A drive map is a pointer to a location in your local or network file system. The map assigns a local drive letter to a directory path on a volume where you have access rights. The directory path includes the volume, directory, and any subdirectories leading to the file. The local drive letter can be used instead of the complete path name.
Drive maps can be permanent or temporary:
Permanent Map: To map a drive so you can use it every time you log in, place a map command in your Novell Client login script, or use the mapping functionality of your client operating system and enable it to reconnect at login. The network drive is remapped every time you log in.
Temporary Map: To map a drive so you can use it only during your current session, use the map command from a system prompt, or use the mapping functionality of your client operating system. The network drive map is valid only until you log out.option in the Novell Client, use the NetWare
NetWare recognizes three types of drive mappings:
For information about how to use the NetWare map command, see the following:

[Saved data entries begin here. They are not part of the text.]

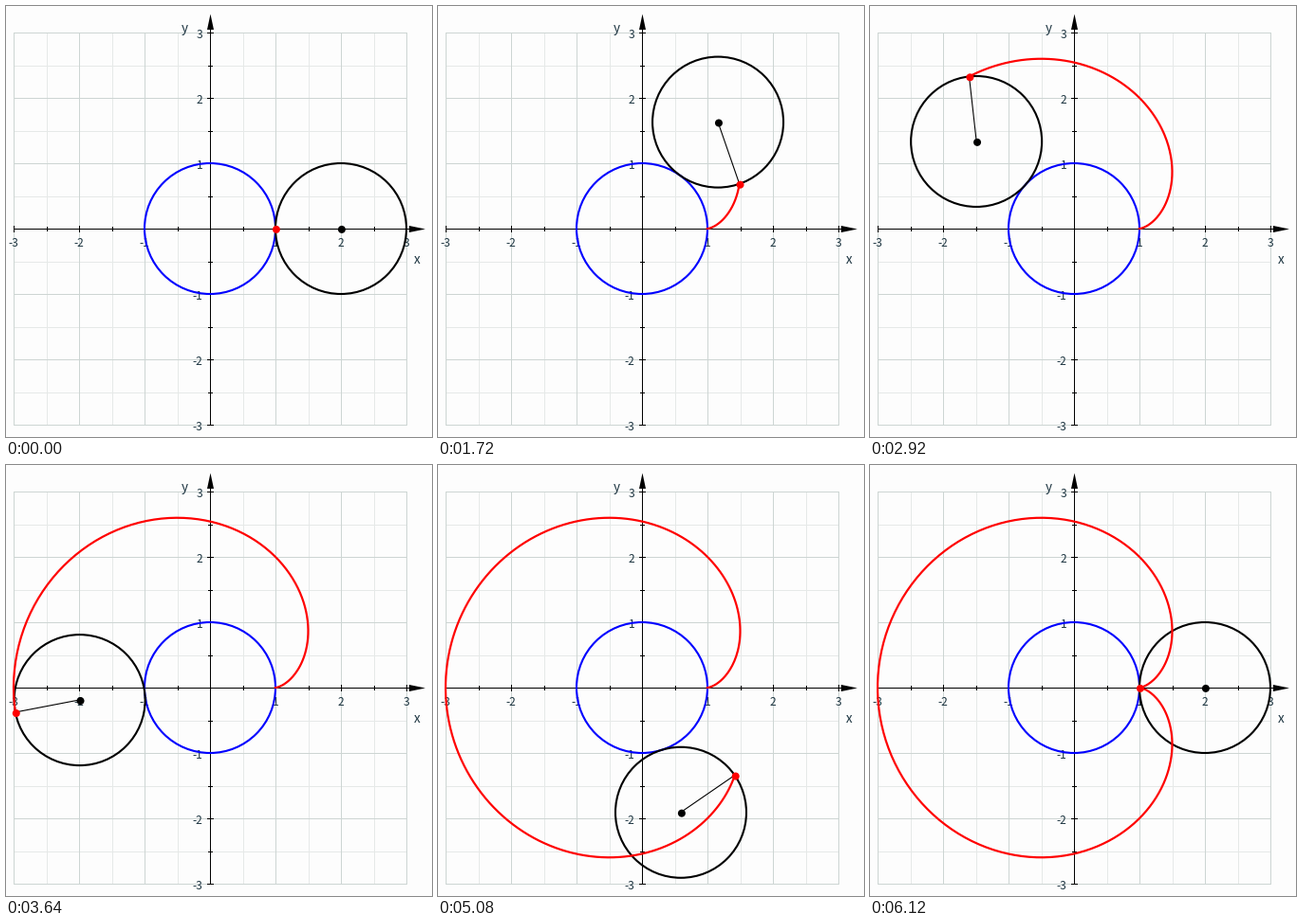
Write a matplotlib script that moves like this. It is 449 px wide and 455 px high and loops after 8120 ms.

```python
import numpy as np
import matplotlib.pyplot as plt
from matplotlib.animation import FuncAnimation
from matplotlib.patches import Circle, Polygon, Rectangle

W, H, DPI = 449, 455, 100
UNIT, OX, OY = 69, 215, 235
TICK_MS, LOOP_MS = 40, 8120
START_MS, STEP_MS, STEPS = 1000, 80, 65
SAMPLES = 99              # angle samples in one turn
PT = 72 / DPI             # points per pixel
INK = "#1c3440"

plt.rcParams["font.family"] = "Noto Sans CJK JP"
fig = plt.figure(figsize=(W / DPI, H / DPI), dpi=DPI, facecolor="#fdfdfd")
ax = fig.add_axes([0, 0, 1, 1])
ax.set_xlim(0, W)
ax.set_ylim(H, 0)
ax.axis("off")


def px(x, y):
    return OX + UNIT * x, OY - UNIT * y


def line(color, width, z):
    return ax.plot([], [], color=color, lw=width * PT, zorder=z)[0]


def bar(x, y, w, h, color, z):
    """Fill whole pixels, so that the edges stay sharp."""
    ax.add_patch(Rectangle((x, y), w, h, fc=color, ec="none", lw=0, zorder=z))


def label(x, y, text, size=12, ha="center"):
    ax.text(x, y, text, size=size * PT, color=INK, ha=ha, va="baseline", zorder=4)


def ring(x, y, color, z):
    return ax.add_patch(Circle(px(x, y), UNIT, fill=False, ec=color, lw=2.1 * PT, zorder=z))


def dot(color, z):
    return ax.add_patch(Circle((0, 0), 4, fc=color, ec="none", zorder=z))


def draw_plane():
    left, top, side = 8, 28, 415
    for i in range(-6, 7):
        gx = int(np.floor(OX + i * UNIT / 2 + 0.5))
        gy = int(np.floor(OY + i * UNIT / 2 + 0.5))
        whole = i % 2 == 0
        color, z = ("#cdd5d3", 1.1) if whole else ("#e6e9e8", 1)
        bar(gx, top, 1, side, color, z)
        bar(left, gy, side, 1, color, z)
        if i == 0:
            continue
        arm = 3 if whole else 2
        bar(gx, OY - arm, 1, 2 * arm + 1, "black", 3)
        bar(OX - arm, gy, 2 * arm + 1, 1, "black", 3)
        if whole:
            n = i // 2
            label(gx + 0.3, 254, str(n))
            label(207.5, OY - n * UNIT + 6, str(n), ha="right")

    bar(left, OY, 422, 1, "black", 3)
    bar(OX, 20, 1, 423, "black", 3)
    heads = ([(442, 235.5), (425, 232), (425, 239)],
             [(215.5, 8.5), (212, 25), (219, 25)])
    for head in heads:
        ax.add_patch(Polygon(head, fc="black", ec="none", zorder=3))
    label(433, 272.5, "x", 13.5)
    label(188.5, 28, "y", 13.5)


def curve(t):
    return px(2 * np.cos(t) - np.cos(2 * t), 2 * np.sin(t) - np.sin(2 * t))


draw_plane()
ring(0, 0, "#0000ff", 5)
wheel = ring(2, 0, "black", 6)
trace = line("#ff0000", 2.2, 7)
spoke = line("black", 1.1, 8)
hub = dot("black", 9)
pen = dot("#ff0000", 10)


def update(frame):
    elapsed = frame * TICK_MS - START_MS
    step = min(max(elapsed // STEP_MS + 1, 0), STEPS)
    t = 2 * np.pi * (step * SAMPLES // STEPS) / SAMPLES
    cx, cy = px(2 * np.cos(t), 2 * np.sin(t))
    x, y = curve(t)
    wheel.center = cx, cy
    hub.center = cx + 0.9, cy + 0.9
    pen.center = x + 0.9, y + 0.9
    spoke.set_data([cx, x], [cy - 0.2, y - 0.2])
    trace.set_data(*curve(np.linspace(0, t, 200)))
    return wheel, trace, spoke, hub, pen


anim = FuncAnimation(fig, update, frames=LOOP_MS // TICK_MS, interval=TICK_MS,
                     init_func=lambda: update(0), repeat=True, repeat_delay=0)
plt.show()
```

You create local drive maps to establish directory paths to local storage media such as your workstation disk drives, CD drives, Zip* drives, USB drives, and floppy disk drives.
Typically, the lastdrive command in your DOS configuration settings on a Windows computer is set to end with drive E: (lastdrive=e), or with the last drive specification in use on your system. Typically, drives C: through E: are used for local drives, but you can assign more drive letters, if needed, by modifying the lastdrive command.

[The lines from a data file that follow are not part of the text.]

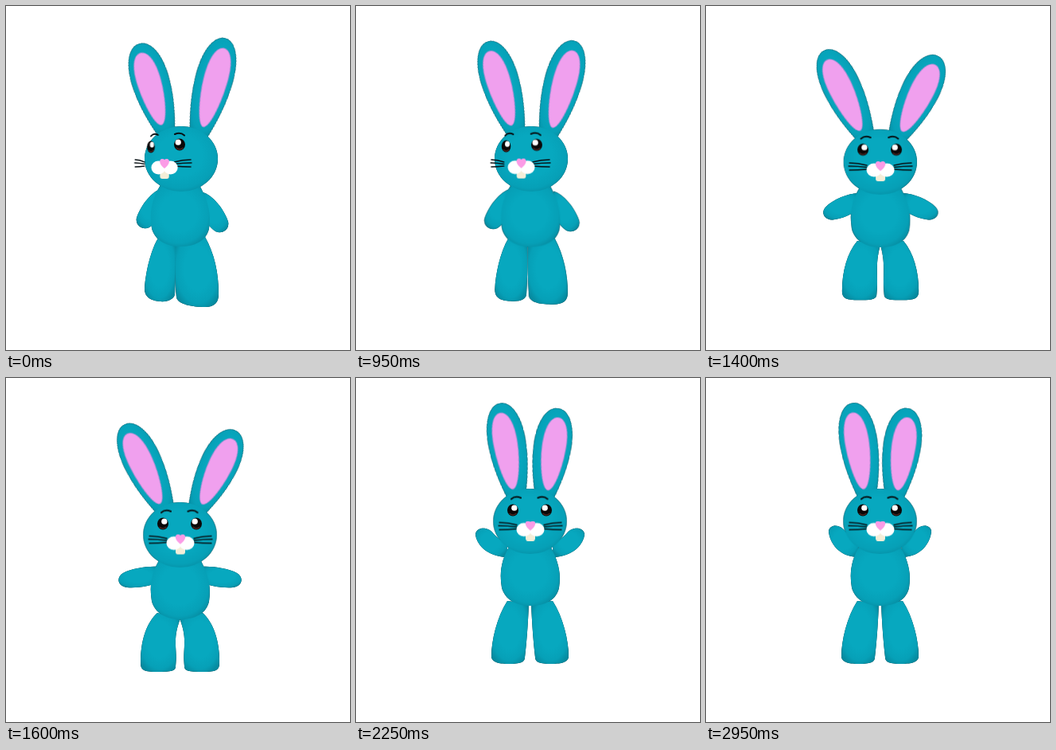
An HTML page without scripts for the animation above (3000 ms loop, 432 by 432 pixels).

```html
<!DOCTYPE html>
<html lang="en">
<head>
<meta charset="utf-8">
<title>Waving rabbit</title>
<style>
html, body { margin: 0; width: 100%; height: 100%; overflow: hidden; background: #fff; }
svg { display: block; width: 100vw; height: 100vh; }

/* Poses: a side view, b front, p ear swing, c squat, d hop, e and f waving */
@keyframes pose {
  0%, 25% { transform: var(--a); }
  40% { transform: var(--b); }
  50% { transform: var(--p, var(--c)); }
  53.33% { transform: var(--c); }
  60% { transform: var(--d); }
  75% { transform: var(--e); }
  98.33%, 100% { transform: var(--f); }
}
@keyframes turn {
  0%, 25% { transform: var(--a); }
  40% { transform: var(--b); }
  53.33%, 100% { transform: var(--c); }
}
@keyframes shape {
  0%, 25% { d: var(--a); }
  40% { d: var(--b); }
  51%, 53.33% { d: var(--c); }
  60% { d: var(--d); }
  75% { d: var(--e); }
  82% { d: var(--f); }
  89% { d: var(--e); }
  98.33%, 100% { d: var(--f); }
}
.pose { animation: pose 3s ease-in-out infinite; }
.turn { animation: turn 3s ease-in-out infinite; }
.shape { animation: shape 3s ease-in-out infinite; }

.fur { fill: url(#fur); filter: drop-shadow(0 0 .55px #00252b); }
.pink { fill: #f0a0ee; stroke: #b58bd4; stroke-width: .8; }
.line { fill: none; stroke: #081014; stroke-linecap: round; }

.head {
  --a: translate(220px, 192px);
  --b: translate(220px, 192px);
  --c: translate(218.5px, 197px);
  --d: translate(218.5px, 184px);
  --e: translate(218.5px, 180px);
  --f: translate(218.5px, 180px);
}
.body {
  --a: translate(-1px, -1px);
  --b: translate(0, 0);
  --c: translate(-1px, 0);
  --d: translate(-1px, -12px);
  --e: translate(-1px, -17px);
  --f: translate(-1px, -17px);
}
.ear-l {
  --a: translate(200px, 155px) rotate(-17deg) scale(1, .97);
  --b: translate(200px, 157px) rotate(-17.5deg) scale(1, 1.05);
  --p: translate(199px, 163px) rotate(-28deg) scale(1, 1);
  --c: translate(199px, 163px) rotate(-25.5deg) scale(1, 1);
  --d: translate(200px, 151px) rotate(-12.5deg) scale(1, 1.01);
  --e: translate(201px, 146px) rotate(-10deg) scale(1, 1);
  --f: translate(202px, 146px) rotate(-9deg) scale(1, 1);
}
.ear-r {
  --a: translate(243px, 158px) rotate(15.5deg) scale(-1, 1.05);
  --b: translate(241px, 160px) rotate(16deg) scale(-1, 1);
  --p: translate(241px, 163px) rotate(30deg) scale(-1, .95);
  --c: translate(241px, 163px) rotate(26deg) scale(-1, .93);
  --d: translate(239px, 153px) rotate(12.5deg) scale(-1, .96);
  --e: translate(237px, 147px) rotate(9deg) scale(-1, .95);
  --f: translate(237px, 147px) rotate(8.5deg) scale(-1, .95);
}

.arm-l { --a: translate(6px, -2px); --b: translate(0, 0); --c: translate(0, 0); }
.arm-r {
  --a: translate(437px, 3px) scale(-1, 1);
  --b: translate(440px, 0) scale(-1, 1);
  --c: translate(437px, 0) scale(-1, 1);
}
.arm {
  --a: path("M190 231C178 234 163 252 158 268C156 278 166 284 174 280C182 275 190 262 194 250Z");
  --b: path("M190 231C178 234 163 252 158 268C156 278 166 284 174 280C182 275 190 262 194 250Z");
  --c: path("M192 237C178 236 158 239 147 245C138 250 140 262 152 263C166 264 180 261 192 257Z");
  --d: path("M190 212C182 210 177 206 172 201C166 192 152 191 150 201C150 213 162 229 190 230Z");
  --e: path("M190 207C183 205 178 201 173 196C167 187 152 186 150 196C151 208 163 224 190 225Z");
  --f: path("M192 206C184 204 180 199 176 194C169 183 156 183 154 192C155 206 166 224 190 225Z");
}

.leg-r {
  --a: translate(437px, 0) scale(-1, 1);
  --b: translate(439px, 0) scale(-1, 1);
  --c: translate(437px, 0) scale(-1, 1);
}
.leg {
  --a: path("M192 290C182 305 175 335 174 355C174 367 184 370 193 371C203 372 211 368 212 362C213 340 213 320 213 295Z");
  --b: path("M190 295C180 315 175 340 175 358C175 368 182 370 195 370C210 371 217 369 217 362C219 340 219 320 219 295Z");
  --c: path("M190 295C176 308 169 330 169 358C169 367 174 369 190 369C208 369 213 368 213 362C216 340 208 330 219 302Z");
  --d: path("M190 285C178 305 173 335 173 354C174 364 184 366 195 366C210 366 216 364 216 358C218 335 218 310 218 285Z");
  --e: path("M190 280C177 300 170 330 170 350C171 358 182 359 192 359C206 359 212 357 212 351C214 335 216 310 217 283Z");
  --f: path("M190 280C177 300 170 330 170 350C171 358 182 359 192 359C206 359 212 357 212 351C214 335 216 310 217 283Z");
}
.leg-r .leg {
  --a: path("M187 290C175 312 170 335 170 362C170 372 175 378 187 378C202 378 221 375 223 366C225 345 225 325 224 298Z");
}

.eye-l { --a: translate(-38px, -15px) scale(.7, 1); --b: translate(-22px, -17px) scale(1, 1); --c: translate(-21.5px, -14px) scale(1, 1); }
.eye-r { --a: translate(-2px, -18px) scale(-1, 1); --b: translate(20px, -17px) scale(-1, 1); --c: translate(20.5px, -14px) scale(-1, 1); }
.brow-l { --a: translate(-33.5px, -30px) scale(.75, 1); --b: translate(-19px, -32px) scale(1, 1); --c: translate(-17.5px, -29.5px) scale(1, 1); }
.brow-r { --a: translate(-2px, -31px) scale(-1, 1); --b: translate(17px, -32px) scale(-1, 1); --c: translate(16px, -29.5px) scale(-1, 1); }
.snout { --a: translate(-21px, 10px) scale(.95, 1); --b: translate(0, 9px) scale(1, 1); --c: translate(.5px, 9.5px) scale(1, 1); }
.hair-l { --a: translate(-36.6px, 9px) scale(.55, 1); --b: translate(0, 9px) scale(1, 1); --c: translate(.5px, 9.5px) scale(1, 1); }
.hair-r { --a: translate(-25px, 9px) scale(-.95, 1); --b: translate(0, 9px) scale(-1, 1); --c: translate(.5px, 9.5px) scale(-1, 1); }
</style>
</head>
<body>
<svg viewBox="0 0 432 432">
  <defs>
    <radialGradient id="fur" cx=".48" cy=".45" r=".62">
      <stop offset=".5" stop-color="#07a8bf"/>
      <stop offset=".8" stop-color="#06a0b7"/>
      <stop offset="1" stop-color="#068a9f"/>
    </radialGradient>
    <g id="ear">
      <path d="M-11 5C-17 -15 -23.500 -40 -23.500 -68C-23.500 -98 -13 -116 0 -116C13 -116 23.500 -98 23.500 -68C23.500 -40 17 -15 11 5Z"/>
      <path class="pink" d="M-3 -7C-11 -8 -17 -42 -17 -68C-17 -90 -11 -104 -2 -104C7 -104 13 -90 13 -68C13 -42 5 -6 -3 -7Z"/>
    </g>
    <g id="eye">
      <ellipse rx="7" ry="7.500" fill="#0b0808"/>
      <path d="M-4.500 4Q0 8 4.500 4" fill="none" stroke="#4a2520" stroke-width="1.300"/>
      <circle cx="1.800" cy="-2.800" r="3.600" fill="#fff"/>
    </g>
    <path id="brow" class="line" d="M-6 1.500Q-1 -3 6 0" stroke-width="2.100"/>
    <path id="hair" class="line" d="M-17 -5Q-28 -8 -39 -8M-17 -2.500Q-28 -4 -40 -4M-17 0Q-28 1 -39 1" stroke-width="1.300"/>
  </defs>

  <g class="fur">
    <g class="pose ear-l"><use href="#ear"/></g>
    <g class="pose ear-r"><use href="#ear"/></g>
    <path class="shape leg"/>
    <g class="turn leg-r"><path class="shape leg"/></g>
    <g class="turn arm-l"><path class="shape arm"/></g>
    <g class="turn arm-r"><path class="shape arm"/></g>
    <path class="pose body" d="M195 226C183 245 181 262 184 280C188 296 203 303 220 303C238 303 253 296 256 280C259 260 254 245 244 226Z"/>
    <ellipse class="pose head" rx="46" ry="41"/>
  </g>

  <g class="pose head">
    <g class="turn eye-l"><use href="#eye"/></g>
    <g class="turn eye-r"><use href="#eye"/></g>
    <g class="turn brow-l"><use href="#brow"/></g>
    <g class="turn brow-r"><use href="#brow"/></g>
    <g class="turn hair-l"><use href="#hair"/></g>
    <g class="turn hair-r"><use href="#hair"/></g>
    <g class="turn snout">
      <rect x="-6" y="5" width="12" height="10" rx="3" fill="#f4eed8"/>
      <g fill="#fff">
        <ellipse cx="-8" cy="1" rx="9.500" ry="8.500"/>
        <ellipse cx="8" cy="1" rx="9.500" ry="8.500"/>
      </g>
      <path d="M0 2C-3 0 -7 -4 -6 -8C-5 -11 -1 -10 0 -9C1 -10 5 -11 6 -8C7 -4 3 0 0 2Z" fill="#fb9ce6"/>
    </g>
  </g>
</svg>
</body>
</html>
```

To change this default, use a text editor to add or modify the DOS lastdrive command in your workstation config.sys file. For example:
Network drive maps point to volumes and directories on the network where you have access rights. Typically, drives F: through Z: are used for network drive maps on your Windows computer. Each user can map drive letters to different directories.
Network-search drive maps point to directories that contain frequently used files such as applications files. This map enables the system to locate an application file even if it is not located in the directory where you are working.
Network-search drive maps are numbered, although they also have drive letters. For example, a network-search drive 1 (or s1) can also be known as network drive Z:.
You can map up to 16 network-search drives, beginning with drive letter Z: (s1) and moving backwards through the alphabet to K: (s16). You cannot map a network-search drive and a regular network drive to the same drive letter.
If you request a file that the system cannot find in your current directory, the system looks in every directory where a network-search drive is mapped. The system searches, following the numerical order of the search drives, until the program file is found or cannot be located.
Network-search drive maps are not supported on IBM OS/2 workstations. The search functionality is provided with the OS/2 path, libpath, and dpath commands in the config.sys file.